EXERCISE DIRECTIONS
As an exercise, copy out the entries exactly as written.

(Plain-text document sources)
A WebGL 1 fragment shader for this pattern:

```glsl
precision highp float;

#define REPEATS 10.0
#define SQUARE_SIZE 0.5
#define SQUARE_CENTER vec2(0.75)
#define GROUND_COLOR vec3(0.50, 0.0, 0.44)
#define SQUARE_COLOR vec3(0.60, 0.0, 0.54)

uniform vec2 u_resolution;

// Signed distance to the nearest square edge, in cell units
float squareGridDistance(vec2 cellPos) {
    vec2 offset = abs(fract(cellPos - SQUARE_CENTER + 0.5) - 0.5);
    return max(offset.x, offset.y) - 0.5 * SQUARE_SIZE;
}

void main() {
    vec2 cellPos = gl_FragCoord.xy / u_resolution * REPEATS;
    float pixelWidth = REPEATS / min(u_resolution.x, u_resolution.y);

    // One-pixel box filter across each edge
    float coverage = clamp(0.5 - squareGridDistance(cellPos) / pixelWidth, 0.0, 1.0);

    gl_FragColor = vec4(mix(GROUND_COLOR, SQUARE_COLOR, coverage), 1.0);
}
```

ANSWER TO THIS TASK
A WebGL 1 fragment shader for this pattern:

```glsl
precision highp float;

#define REPEATS 10.0
#define SQUARE_SIZE 0.5
#define SQUARE_CENTER vec2(0.75)
#define GROUND_COLOR vec3(0.50, 0.0, 0.44)
#define SQUARE_COLOR vec3(0.60, 0.0, 0.54)

uniform vec2 u_resolution;

// Signed distance to the nearest square edge, in cell units
float squareGridDistance(vec2 cellPos) {
    vec2 offset = abs(fract(cellPos - SQUARE_CENTER + 0.5) - 0.5);
    return max(offset.x, offset.y) - 0.5 * SQUARE_SIZE;
}

void main() {
    vec2 cellPos = gl_FragCoord.xy / u_resolution * REPEATS;
    float pixelWidth = REPEATS / min(u_resolution.x, u_resolution.y);

    // One-pixel box filter across each edge
    float coverage = clamp(0.5 - squareGridDistance(cellPos) / pixelWidth, 0.0, 1.0);

    gl_FragColor = vec4(mix(GROUND_COLOR, SQUARE_COLOR, coverage), 1.0);
}
```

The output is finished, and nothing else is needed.